Robert Langdon's adventures take him stateside, uncovering the mysteries of the Masons. The book touches on interesting doctrinal ideas, and many masonic stereotypes/conspiracies. I was certainly interested in the Mason storyline.
Although the book was formulaic and somewhat predictable, I still could not manage to put the book down, finishing it in one day off.
I would rate this book higher than Da Vinci Code, but not quite as good or surprising as Angels and Demons.(less)
The book that spawned economic interest in young minds.
I never considered economics to be markedly interesting. However, after reading this book for a...moreThe book that spawned economic interest in young minds.
I never considered economics to be markedly interesting. However, after reading this book for a basic Econ course at Weber State, I understood that economics is not just the study of graphs and charting numbers.
Real data can produce very interesting theories and explanations for basic human activities.
The discussions on crime, cheating, and education were all eye-opening.
The controversial evidence that supports abortion as a contributor to the steep decrease in crime during the 1990s may be hard to swallow, but is certainly a logical explanation for some hard questions.
This was a book to be read for school, but I ended up reading it all over the course of two days. If you're interested in the economy, psychology, human nature, or crime, take a look at this book.(less)
This is certainly required reading for anyone who wants to create a successful business. You may be successful without it, but the information in this...moreThis is certainly required reading for anyone who wants to create a successful business. You may be successful without it, but the information in this book will streamline your venture from start-up to serious growth.
It has been awhile since I read this book, so I cannot include my original thoughts and notes into this review. However, it is not a terribly long or intimidating book. I highly recommend it.
My biggest takeaway from The E-Myth Revisited is that any business should be simplified into a series of systems. Once that is done, anyone can be plugged into any position and follow the instructions.
**spoiler alert** You can see from my ratings of the previous books that I loved this series.
The author is an expert at keeping the reader intrigued...more**spoiler alert** You can see from my ratings of the previous books that I loved this series.

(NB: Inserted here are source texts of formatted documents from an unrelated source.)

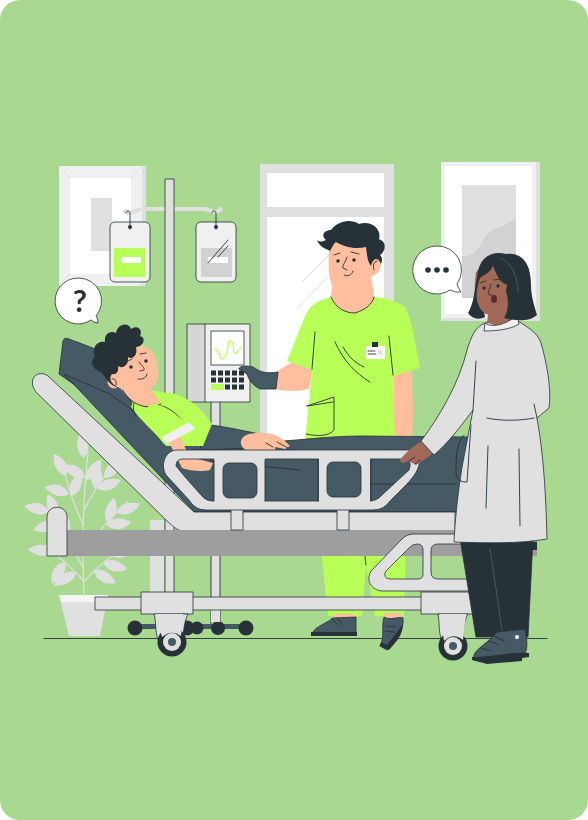
<!DOCTYPE html>
<html lang="en">
<head>
<meta charset="utf-8">
<title>Hospital ward illustration</title>
<style>
:root{--green:#a9d990;--lime:#b8ff57;--slate:#455a64;--ink:#263238;--grey:#e0e0e0;--mid:#9e9e9e;--light:#f0f0f0;--skin:#ffbe9d;--brown:#a36957}
html,body{margin:0;background:#fff;overflow:hidden}
svg{display:block;width:588px;height:820px}
.bg{fill:var(--green)}.lime{fill:var(--lime)}.slate{fill:var(--slate)}.ink{fill:var(--ink)}.grey{fill:var(--grey)}.mid{fill:var(--mid)}.light{fill:var(--light)}.white{fill:#fff}.skin{fill:var(--skin)}.brown{fill:var(--brown)}
.edge{stroke:var(--ink);stroke-width:.8;stroke-linejoin:round}
.line{fill:none;stroke:var(--ink);stroke-width:.9;stroke-linecap:round;stroke-linejoin:round}
.soft{fill:none;stroke:#e0e0e0;stroke-width:1}
.mark{font:700 31px Lato,"Open Sans",sans-serif;fill:var(--ink)}
</style>
</head>
<body>
<svg viewBox="0 0 588 820" role="img" aria-label="A nurse and a doctor standing beside a patient in a hospital bed">
<defs>
<path id="leaf" d="M0 0C-7-5-9-14-4-25C5-18 7-8 0 0Z"/>
<g id="caster"><circle r="14.5" class="ink"/><circle r="9" class="grey"/><circle r="4" class="slate"/></g>
</defs>
<rect class="bg" width="588" height="820" rx="20"/>

<g id="wall-frames">
<path class="grey" d="M59 166H146V286H59Z"/><path class="light" d="M59 166H142V286H59Z"/><path class="white" d="M70 178H131V274H70Z"/><path class="soft" d="M59 166L70 178M142 166L131 178M59 286L70 274M142 286L131 274"/><path class="grey" d="M91 198H112V251H91Z"/>
<path class="grey" d="M441 162H540V321H441Z"/><path class="light" d="M441 162H536V318H441Z"/><path class="white" d="M445 166H532V314H445Z"/><path class="grey" d="M462 185H516V298H462Z"/><path fill="#d2d2d2" d="M462 298V256C477 257 479 245 486 236C496 224 505 229 516 217V298Z"/>
</g>

<g id="window">
<path class="grey" d="M260 164H394V440H260Z"/><path class="white" d="M267 173H384V207H267ZM267 217H384V440H267Z"/><path class="soft" d="M298 308L334 270M302 282L330 254M346 438L384 396"/>
</g>

<g id="plant">
<path fill="none" stroke="#e0e0e0" stroke-width="1.2" d="M84 598C83 560 81 520 88 452M83 568C70 540 58 520 44 508M83 552C98 532 112 515 128 502M83 525C72 500 66 480 64 468M84 510C94 490 104 477 112 466M83 580C70 566 57 555 45 546M84 582C98 565 110 557 124 549"/>
<g class="grey">
<use href="#leaf" x="84" y="458"/>
<use href="#leaf" transform="translate(85 478) rotate(-50)"/><use href="#leaf" transform="translate(86 480) rotate(45)"/>
<use href="#leaf" transform="translate(66 476) rotate(-20)"/><use href="#leaf" transform="translate(69 494) rotate(-65)"/><use href="#leaf" transform="translate(71 496) rotate(30)"/>
<use href="#leaf" transform="translate(104 478) rotate(50)"/><use href="#leaf" transform="translate(97 488) rotate(80)"/><use href="#leaf" transform="translate(95 489) rotate(15)"/>
<use href="#leaf" transform="translate(49 512) rotate(-68)"/><use href="#leaf" transform="translate(58 524) rotate(-95)"/><use href="#leaf" transform="translate(56 518) rotate(-10)"/><use href="#leaf" transform="translate(66 536) rotate(0)"/><use href="#leaf" transform="translate(70 544) rotate(-85)"/>
<use href="#leaf" transform="translate(116 512) rotate(80)"/><use href="#leaf" transform="translate(107 522) rotate(25)"/><use href="#leaf" transform="translate(106 524) rotate(95)"/>
<use href="#leaf" transform="translate(53 552) rotate(-75)"/><use href="#leaf" transform="translate(65 562) rotate(-140)"/><use href="#leaf" transform="translate(76 573) rotate(-110)"/>
<use href="#leaf" transform="translate(112 556) rotate(75)"/><use href="#leaf" transform="translate(103 562) rotate(115)"/><use href="#leaf" transform="translate(94 570) rotate(130)"/>
<path d="M59 595H108L100 636H69Z"/></g><path fill="#f5f5f5" d="M59 595H108L106 602H61Z"/>
</g>
<path class="line" stroke-width=".6" d="M44 638.5H547"/>

<g id="drip-stand">
<path fill="none" stroke="#e0e0e0" stroke-width="4" stroke-linecap="round" d="M125 211C132 216 135 209 143 209H204C212 209 214 216 221 209"/>
<path class="grey edge" d="M165 179H174V600H165Z"/>
<path class="grey" d="M150 520H164V600H150Z"/>
<rect class="light edge" x="110" y="222" width="40" height="60" rx="5"/><path class="lime" d="M114 248H145V277H114Z"/><path class="white" d="M121 257H141V263H121Z"/>
<rect class="light edge" x="196" y="222" width="40" height="60" rx="5"/><path fill="#d2d2d2" d="M201 248H232V277H201Z"/><path class="white" d="M208 257H228V263H208Z"/><path class="line" d="M208 263L228 240M218 257L228 246"/>
<path class="line" stroke-width="1.6" d="M130 229V214C130 210 126 210 126 213M216 229V214C216 210 212 210 212 213"/><circle cx="130" cy="227" r="2" class="ink"/><circle cx="216" cy="227" r="2" class="ink"/>
</g>

<g id="monitor">
<path class="grey" d="M211 400H220V624H211Z"/><path class="line" d="M211 400V624M220 400V624"/>
<path fill="#d6d6d6" class="edge" d="M187 324H206V402H187Z"/><path class="light edge" d="M205 324H250V402H205Z"/>
<path class="white edge" d="M211 331H244V365H211Z"/><path fill="none" stroke="#b8ff57" stroke-width="1.2" d="M214 350C220 347 219 362 224 358C230 354 226 339 231 341C235 343 232 357 236 353C239 351 238 347 242 348"/>
<path stroke="#263238" stroke-width="5" fill="none" stroke-dasharray="5 2" d="M211 373H244M211 380H244M225 387H244"/><path class="lime" d="M211 384H224V390H211Z"/>
<g class="ink"><path d="M134 624H246V629H134Z" fill="#455a64"/><circle cx="135" cy="628" r="7.5"/><circle cx="187" cy="628" r="7.5"/><circle cx="197" cy="628" r="6.5"/><circle cx="218" cy="628" r="7"/><circle cx="246" cy="628" r="7.5"/></g><path class="grey" d="M211 600H220V622H211Z"/>
</g>

<g id="nurse">
<path class="lime" d="M320 540H406L404 616H375L366 565L362 616H328Z"/><path class="line" d="M366 565L364 548"/>
<path class="skin" d="M334 614H355L356 620H334ZM383 613H402L401 620H384Z"/>
<path class="slate edge" d="M356 617V635H312C313 627 324 625 333 618Z"/><path class="ink" d="M311 632H357V636H311Z"/>
<path class="slate edge" d="M384 617C391 621 398 616 403 618C405 628 395 639 387 650L380 646C385 637 381 627 384 617Z"/><path class="ink" d="M403 624C403 635 396 642 389 650L380 646L381 642L387 645Z"/><path class="line" stroke-width="1.5" d="M332 619L338 625M337 618L342 624M386 626L396 627M385 631L394 632"/>
<path class="skin" d="M394 373L412 371C412 398 415 420 410 452L402 459L394 440Z"/>
<path class="skin" d="M292 362L313 369L309 389C297 392 285 391 274 389L276 372Z"/>
<path class="slate edge" d="M278 372C266 374 260 372 253 367C246 365 239 366 239 369L247 374C249 381 254 386 260 389L276 389Z"/>
<path class="lime" d="M332 297C318 300 310 305 305 316L287 361L312 370L305 442H395L393 376L420 368C415 342 412 320 405 307C399 302 386 298 375 297Z"/>
<path class="line" d="M312 369L315 332M393 375L389 336M335 342C343 360 355 373 370 382M343 347C350 359 356 363 364 367M307 406L334 397V430C329 437 315 436 306 434M307 406L333 402"/>
<path class="skin" d="M333 282L331 296C336 308 345 313 355 313C365 310 373 304 374 297L371 273Z"/><path class="line" d="M331 297C336 309 346 313 355 313C365 310 373 304 374 297"/>
<path class="skin" d="M330 241C328 260 327 280 335 291C346 302 362 295 369 276C377 277 382 269 381 261C380 254 375 254 371 257L369 236Z"/>
<path class="ink" d="M330 251C327 249 320 248 317 240C321 243 323 241 326 240C320 235 325 230 331 230C337 222 349 218 359 224C372 220 382 230 379 239C387 242 386 251 380 255C383 258 382 261 381 264C378 256 373 258 371 266C367 261 367 254 366 247C354 250 343 246 336 242C333 244 332 248 330 251Z"/>
<circle cx="338" cy="261" r="1.8" class="ink"/><circle cx="354" cy="260" r="1.8" class="ink"/><path class="line" stroke-width="1.3" d="M334 255L340 253M351 252L359 254M347 257C345 263 342 266 343 268L347 270M344 275C348 277 352 275 353 271M377 261C373 262 373 266 374 270"/>
<path class="white" d="M366 346H385V359H366Z"/><path class="ink" d="M372 342H378V347H372Z"/><circle cx="380" cy="352" r="2.5" class="grey"/><path class="line" stroke-width=".6" d="M368 351H375M368 354H376"/>
</g>

<g id="bed-back">
<path class="slate edge" d="M59 374L63 341Q64 337 69 339L98 350L138 412L125 420Z"/>
<path class="slate edge" d="M64 374L110 394L170 438L250 444C300 440 330 436 362 436L470 437V512H194Z"/>
<path class="line" d="M210 461L300 470M330 484H456M385 450L420 458"/>
</g>

<g id="patient">
<path class="slate edge" d="M205 424C226 427 246 431 264 435L254 448L200 450Z"/>
<path class="lime" d="M137 391C148 388 158 393 172 393C190 398 202 409 212 424L203 446H166C154 431 141 421 131 407Z"/>
<path class="line" d="M142 391C133 399 131 408 136 417M152 407C166 401 178 416 190 428M158 425C155 418 154 414 157 409"/>
<path class="skin" d="M118 385C130 403 145 413 160 402L150 388Z"/><path class="line" d="M121 387C130 405 146 411 161 404"/>
<path class="skin" d="M108 372C111 387 126 394 142 392C160 389 163 370 151 350L136 342L117 350Z"/><circle cx="114" cy="382" r="6.5" class="skin"/>
<path class="ink" d="M122 389C108 386 106 377 101 372C93 370 89 361 95 357C91 347 98 340 105 342C104 334 110 330 116 333C118 323 129 322 131 329C138 324 143 330 140 336C147 338 143 347 136 347C138 355 133 360 128 357C129 366 122 369 118 366C119 372 116 375 112 374C108 379 111 385 122 389Z"/>
<circle cx="131" cy="367" r="1.8" class="ink"/><circle cx="146" cy="361" r="1.8" class="ink"/><path class="line" stroke-width="1.3" d="M126 362L132 359M140 354L146 353M139 362C142 366 145 368 144 370L140 371M138 379C143 380 147 377 147 374M112 379C115 378 117 381 116 385"/>
<path class="skin" d="M166 436L179 431C183 442 186 451 190 457L213 463L210 470C202 472 190 471 182 468Z"/>
<path class="lime" d="M149 405C159 402 170 410 184 421L192 430L164 444C153 430 143 417 149 405Z"/><path class="light" d="M162 437L189 422L195 429L166 444Z"/>
<path class="skin" d="M249 434C263 431 275 433 284 440L290 446L285 449L275 447C276 452 274 456 270 457L247 451C238 446 239 437 249 434Z"/><path class="line" d="M273 447L266 443M288 448L277 442"/>
</g>

<g id="bed">
<path class="grey edge" d="M48 376L194 512H455V531H184C177 531 173 526 168 522L36 392C26 378 39 369 48 376Z"/>
<path class="mid" d="M48 530H537V556H48Z"/><path class="ink" d="M532 542H537V550H532Z"/><path class="grey edge" d="M47 556V517C47 504 67 504 67 517V556Z"/>
<path class="grey edge" d="M231 508H243V530H231ZM337 508H349V530H337Z"/>
<path class="grey edge" fill-rule="evenodd" d="M176 450H408Q421 451 419 465C417 473 411 480 404 487L390 501Q384 510 373 510H206Q195 510 189 500L166 475C160 465 165 451 176 450ZM183 459Q176 459 176 466C184 476 193 486 202 496Q206 501 213 501H369Q377 501 382 495L409 470Q413 460 404 459Z"/>
<path class="grey" d="M214 456H265V504H214ZM319 456H370V504H319Z"/>
<rect class="slate edge" x="223" y="463" width="34" height="35" rx="6"/><rect class="slate edge" x="327" y="462" width="34" height="35" rx="6"/>
<path class="line" d="M214 460V501M265 460V501M318 460V501M371 460V501"/>
<path class="grey edge" d="M95 597H452V610H95Z"/><path class="grey edge" d="M141 592H193V614H141ZM421 592H475V614H421Z"/>
<path class="grey edge" d="M154 614H188C183 624 184 636 181 643H160C154 634 157 624 154 614ZM438 614H468C462 624 464 636 461 643H443C438 634 440 624 438 614Z"/>
<use href="#caster" x="172" y="642"/><use href="#caster" x="453" y="646"/>
<path class="grey" d="M156 614H183L181 636Q172 629 162 637ZM440 614H466L463 640Q453 632 444 641Z"/>
<path class="grey edge" fill-rule="evenodd" d="M414 534H480V591H382C368 590 365 575 374 568L401 540Q406 534 414 534ZM417 544Q412 544 408 549L386 571Q382 578 390 579H418Q423 579 423 574V550Q423 544 417 544ZM438 544Q431 544 431 551V572Q431 579 438 579H474V544Z"/>
</g>

<g id="doctor">
<path class="ink edge" d="M460 538L476 637H528L533 538Z"/><path fill="none" stroke="#455a64" d="M490 548L502 630"/>
<path class="slate edge" d="M497 632L525 629C527 640 528 648 525 653L474 660C471 650 487 645 497 632Z"/><path class="ink" d="M472 657C491 657 506 652 529 653V657L522 658V661L487 664L472 660Z"/><circle cx="517" cy="637" r="2" class="white"/><path class="line" stroke-width="1.6" d="M489 641L499 645M494 636L504 641M481 648L491 651"/>
<path class="brown" d="M424 440C414 445 406 452 400 460C402 465 405 462 409 461L416 465L431 455L434 447Z"/><path class="line" d="M409 461L415 457M415 464L420 460"/>
<path class="grey edge" d="M485 323C475 327 471 337 467 350C459 383 440 416 421 441L434 455C448 443 461 426 473 410L462 467C458 493 455 518 454 542C484 543 518 544 547 539C546 499 544 457 537 418L549 408C552 389 546 360 541 343C537 331 526 327 514 318Z"/>
<path class="line" d="M473 410L476 361M537 418L534 404M488 446L486 508M519 449L520 526M464 435C456 444 456 457 456 473C457 481 462 482 467 482L471 425M487 418C500 421 520 421 534 418"/>
<path class="brown" d="M490 302H514V319C507 327 494 327 487 322Z"/><path class="light edge" d="M485 323C493 329 509 323 517 315L519 324C510 330 494 331 484 331Z"/>
<path class="brown" d="M476 272C473 292 475 308 486 314C497 318 508 307 511 296L514 264L488 260Z"/>
<path class="ink" d="M477 278C478 259 490 250 506 254C524 252 531 266 531 285C531 297 535 308 537 315C529 323 510 320 504 318C509 310 509 299 505 288C500 284 497 275 493 266C489 276 482 281 481 291C480 301 484 309 485 317C479 320 472 319 468 313C474 303 474 292 477 278Z"/>
<path class="brown" d="M480 278C476 289 475 300 480 308C486 319 497 314 504 303L507 285C500 282 496 276 493 266C490 273 484 275 480 278Z"/>
<circle cx="484" cy="288" r="1.7" class="ink"/><circle cx="498" cy="286" r="1.7" class="ink"/><path class="line" stroke-width="1.3" d="M480 283L486 281M494 280L501 279M491 284C490 290 487 293 489 295L492 295"/><ellipse cx="494" cy="299" rx="3" ry="4" fill="#5c2c2c"/><path fill="none" stroke="#455a64" d="M500 258C514 264 518 281 518 293"/>
</g>

<g id="speech-bubbles">
<path class="white edge" d="M79 278A23 23 0 1 0 91 320Q94 323 98 323Q98 318 96 316A23 23 0 0 0 79 278Z"/><text class="mark" x="80" y="312" text-anchor="middle">?</text>
<path class="white edge" d="M437 246A24 24 0 1 0 450 290Q456 293 461 292Q458 288 457 284A24 24 0 0 0 437 246Z"/><g class="ink"><circle cx="428" cy="270" r="2.8"/><circle cx="437" cy="270" r="2.8"/><circle cx="446" cy="270" r="2.8"/></g>
</g>
</svg>
</body>
</html>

The author is an expert at keeping the reader intrigued with descriptive text, lovable characters, and frequent highlights.
I laughed out loud multiple times, and I looked forward to the resolution of the series.
The biggest drawback to the book was that there was little wonder to how the book would end. There were no great sacrifices made by main characters, and everything seemed to go according to plan. The greatest surprise of the book could have been divined after reading the first chapter.
However, it is a book written primarily for young adults, even children. To that end, the book succeeds and excels at entertaining the reader.
I would definitely recommend this series to anyone who enjoys fiction or fantasy.(less)
Despite being a couple of years old, the book gives a profound summary of technology's role in globalizat...moreThe World is Flat is certainly an eye-opener.
Despite being a couple of years old, the book gives a profound summary of technology's role in globalization and it's effect on modern day society.
I listened to this as an audio program on my daily commutes, and was intrigued by the rapid flattening of the world. I think that the decisions that our nation makes over the next decade will greatly influence our place in the world. We can remain a world leader by innovating and putting our labor force to work in advancing American technology and ideas, or we can cede our economic and world status to China and India as they graduate from highly educated laborers to world thought leaders.
On a macro level, I recognized that outsourcing will be a huge factor in my life. While I feel that my future career as a teacher is relatively safe from Indian outsourcing, that does not mean that I can be complacent in furthering my personal education and potential impact in my field.
The tools that have flattened the world can certainly be used in education. I could teach my high school class from Disneyland, or Uruguay. All I need is an internet connection.